What you are asked to do ->
Say how many lines in the records hold the word "dots", and give nothing but that number.

Records for the exercise ->
★ ★ ★ ★ ★

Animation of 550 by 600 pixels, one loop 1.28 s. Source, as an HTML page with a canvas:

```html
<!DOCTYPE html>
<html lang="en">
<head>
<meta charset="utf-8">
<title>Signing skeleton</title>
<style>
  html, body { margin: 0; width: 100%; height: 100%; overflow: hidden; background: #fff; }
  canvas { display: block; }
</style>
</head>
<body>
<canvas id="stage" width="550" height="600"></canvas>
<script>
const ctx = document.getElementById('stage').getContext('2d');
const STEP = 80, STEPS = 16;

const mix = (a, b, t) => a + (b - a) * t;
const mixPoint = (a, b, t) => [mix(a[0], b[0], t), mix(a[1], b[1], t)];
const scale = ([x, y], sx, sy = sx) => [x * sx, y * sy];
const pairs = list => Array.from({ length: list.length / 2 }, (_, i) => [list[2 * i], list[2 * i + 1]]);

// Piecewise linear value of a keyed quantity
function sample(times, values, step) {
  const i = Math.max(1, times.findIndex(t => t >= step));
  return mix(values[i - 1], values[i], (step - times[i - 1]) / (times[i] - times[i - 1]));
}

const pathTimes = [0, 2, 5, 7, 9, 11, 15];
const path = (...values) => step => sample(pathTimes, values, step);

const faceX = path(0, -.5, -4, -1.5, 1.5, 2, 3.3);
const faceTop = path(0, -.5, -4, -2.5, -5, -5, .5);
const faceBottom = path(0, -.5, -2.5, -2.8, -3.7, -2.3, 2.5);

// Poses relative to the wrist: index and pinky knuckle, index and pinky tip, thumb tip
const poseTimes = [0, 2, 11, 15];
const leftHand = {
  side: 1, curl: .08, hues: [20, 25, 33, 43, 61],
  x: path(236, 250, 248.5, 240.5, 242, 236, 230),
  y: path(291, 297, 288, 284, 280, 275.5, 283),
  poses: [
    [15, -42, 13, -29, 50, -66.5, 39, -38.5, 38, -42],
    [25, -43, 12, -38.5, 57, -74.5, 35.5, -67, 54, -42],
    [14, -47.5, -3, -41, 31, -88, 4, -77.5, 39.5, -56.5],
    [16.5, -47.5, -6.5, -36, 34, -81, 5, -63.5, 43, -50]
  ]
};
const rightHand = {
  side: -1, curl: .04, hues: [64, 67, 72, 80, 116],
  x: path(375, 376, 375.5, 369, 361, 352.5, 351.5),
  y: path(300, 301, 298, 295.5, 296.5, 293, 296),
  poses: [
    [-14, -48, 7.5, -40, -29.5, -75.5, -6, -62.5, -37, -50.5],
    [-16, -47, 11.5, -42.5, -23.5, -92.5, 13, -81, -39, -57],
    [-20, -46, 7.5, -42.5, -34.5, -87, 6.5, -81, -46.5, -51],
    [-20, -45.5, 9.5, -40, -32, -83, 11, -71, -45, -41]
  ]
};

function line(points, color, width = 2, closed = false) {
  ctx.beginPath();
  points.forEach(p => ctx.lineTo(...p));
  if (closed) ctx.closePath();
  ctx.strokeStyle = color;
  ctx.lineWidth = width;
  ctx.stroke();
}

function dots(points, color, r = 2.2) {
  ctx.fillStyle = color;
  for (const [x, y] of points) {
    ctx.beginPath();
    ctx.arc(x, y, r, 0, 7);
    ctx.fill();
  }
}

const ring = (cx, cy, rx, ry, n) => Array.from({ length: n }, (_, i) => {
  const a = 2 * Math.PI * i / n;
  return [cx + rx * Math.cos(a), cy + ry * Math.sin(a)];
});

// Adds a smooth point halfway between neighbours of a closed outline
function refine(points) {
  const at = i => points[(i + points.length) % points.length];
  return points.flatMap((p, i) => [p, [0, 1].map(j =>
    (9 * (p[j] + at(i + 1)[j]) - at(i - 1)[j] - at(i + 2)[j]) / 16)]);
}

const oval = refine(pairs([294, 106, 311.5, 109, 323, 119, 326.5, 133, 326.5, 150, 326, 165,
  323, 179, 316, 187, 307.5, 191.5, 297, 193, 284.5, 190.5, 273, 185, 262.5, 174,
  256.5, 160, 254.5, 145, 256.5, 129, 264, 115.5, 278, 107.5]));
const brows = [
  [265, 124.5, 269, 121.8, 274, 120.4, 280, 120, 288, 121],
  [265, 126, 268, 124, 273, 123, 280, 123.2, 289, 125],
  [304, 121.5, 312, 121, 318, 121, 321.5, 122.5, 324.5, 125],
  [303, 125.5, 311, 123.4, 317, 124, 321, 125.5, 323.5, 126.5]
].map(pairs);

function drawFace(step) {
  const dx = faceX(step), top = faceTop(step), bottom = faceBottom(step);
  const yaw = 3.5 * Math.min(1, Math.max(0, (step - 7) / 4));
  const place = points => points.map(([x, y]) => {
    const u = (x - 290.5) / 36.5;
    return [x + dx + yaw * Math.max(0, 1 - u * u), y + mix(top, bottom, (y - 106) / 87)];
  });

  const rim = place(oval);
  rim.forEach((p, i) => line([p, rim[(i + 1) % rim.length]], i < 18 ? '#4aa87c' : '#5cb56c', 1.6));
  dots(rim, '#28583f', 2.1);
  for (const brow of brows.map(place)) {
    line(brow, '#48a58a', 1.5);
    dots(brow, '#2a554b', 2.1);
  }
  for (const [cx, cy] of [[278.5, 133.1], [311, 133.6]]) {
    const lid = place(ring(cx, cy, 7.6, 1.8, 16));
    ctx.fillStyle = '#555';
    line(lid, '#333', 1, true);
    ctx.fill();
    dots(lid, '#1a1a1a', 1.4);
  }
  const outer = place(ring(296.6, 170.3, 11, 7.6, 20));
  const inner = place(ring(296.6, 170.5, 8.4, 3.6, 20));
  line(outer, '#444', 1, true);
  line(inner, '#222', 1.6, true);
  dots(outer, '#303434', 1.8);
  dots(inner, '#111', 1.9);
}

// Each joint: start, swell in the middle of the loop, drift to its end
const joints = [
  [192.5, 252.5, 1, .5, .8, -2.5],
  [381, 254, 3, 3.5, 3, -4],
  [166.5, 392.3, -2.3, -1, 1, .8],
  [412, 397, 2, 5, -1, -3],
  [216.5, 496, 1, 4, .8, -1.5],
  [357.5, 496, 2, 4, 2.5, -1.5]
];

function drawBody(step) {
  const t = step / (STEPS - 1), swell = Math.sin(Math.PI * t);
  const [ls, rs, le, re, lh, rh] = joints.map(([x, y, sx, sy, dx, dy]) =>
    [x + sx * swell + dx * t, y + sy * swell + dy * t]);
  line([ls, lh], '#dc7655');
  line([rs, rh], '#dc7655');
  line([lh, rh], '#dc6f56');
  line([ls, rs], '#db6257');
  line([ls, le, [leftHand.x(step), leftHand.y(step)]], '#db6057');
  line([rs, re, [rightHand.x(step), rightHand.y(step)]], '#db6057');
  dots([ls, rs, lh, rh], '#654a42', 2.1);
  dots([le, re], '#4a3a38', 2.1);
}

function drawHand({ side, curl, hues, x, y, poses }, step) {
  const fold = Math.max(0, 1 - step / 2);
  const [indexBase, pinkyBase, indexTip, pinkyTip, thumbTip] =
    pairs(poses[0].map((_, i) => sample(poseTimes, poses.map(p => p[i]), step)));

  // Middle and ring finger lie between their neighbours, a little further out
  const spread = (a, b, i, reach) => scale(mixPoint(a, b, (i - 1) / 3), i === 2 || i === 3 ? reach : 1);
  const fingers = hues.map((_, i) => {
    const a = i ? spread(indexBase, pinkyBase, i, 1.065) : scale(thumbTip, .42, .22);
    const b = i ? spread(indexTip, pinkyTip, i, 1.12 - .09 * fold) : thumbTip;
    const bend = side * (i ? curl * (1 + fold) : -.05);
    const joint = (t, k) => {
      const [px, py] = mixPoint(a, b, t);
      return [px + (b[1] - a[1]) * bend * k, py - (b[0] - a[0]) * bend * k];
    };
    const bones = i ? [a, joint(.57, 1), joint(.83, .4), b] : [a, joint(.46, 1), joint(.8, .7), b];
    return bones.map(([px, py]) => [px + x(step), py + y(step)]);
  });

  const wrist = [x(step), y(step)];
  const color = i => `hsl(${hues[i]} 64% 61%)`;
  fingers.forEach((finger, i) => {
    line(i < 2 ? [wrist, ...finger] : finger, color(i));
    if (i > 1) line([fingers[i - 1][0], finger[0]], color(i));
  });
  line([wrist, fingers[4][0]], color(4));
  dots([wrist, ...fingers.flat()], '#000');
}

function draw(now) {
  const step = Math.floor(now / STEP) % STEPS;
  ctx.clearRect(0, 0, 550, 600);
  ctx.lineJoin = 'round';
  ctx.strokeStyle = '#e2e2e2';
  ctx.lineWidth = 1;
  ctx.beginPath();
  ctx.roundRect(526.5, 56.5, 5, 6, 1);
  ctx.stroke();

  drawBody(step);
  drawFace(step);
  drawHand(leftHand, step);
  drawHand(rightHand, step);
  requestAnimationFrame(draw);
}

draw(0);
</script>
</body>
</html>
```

★ ★ ★ ★ ★

Exercise solution ->
9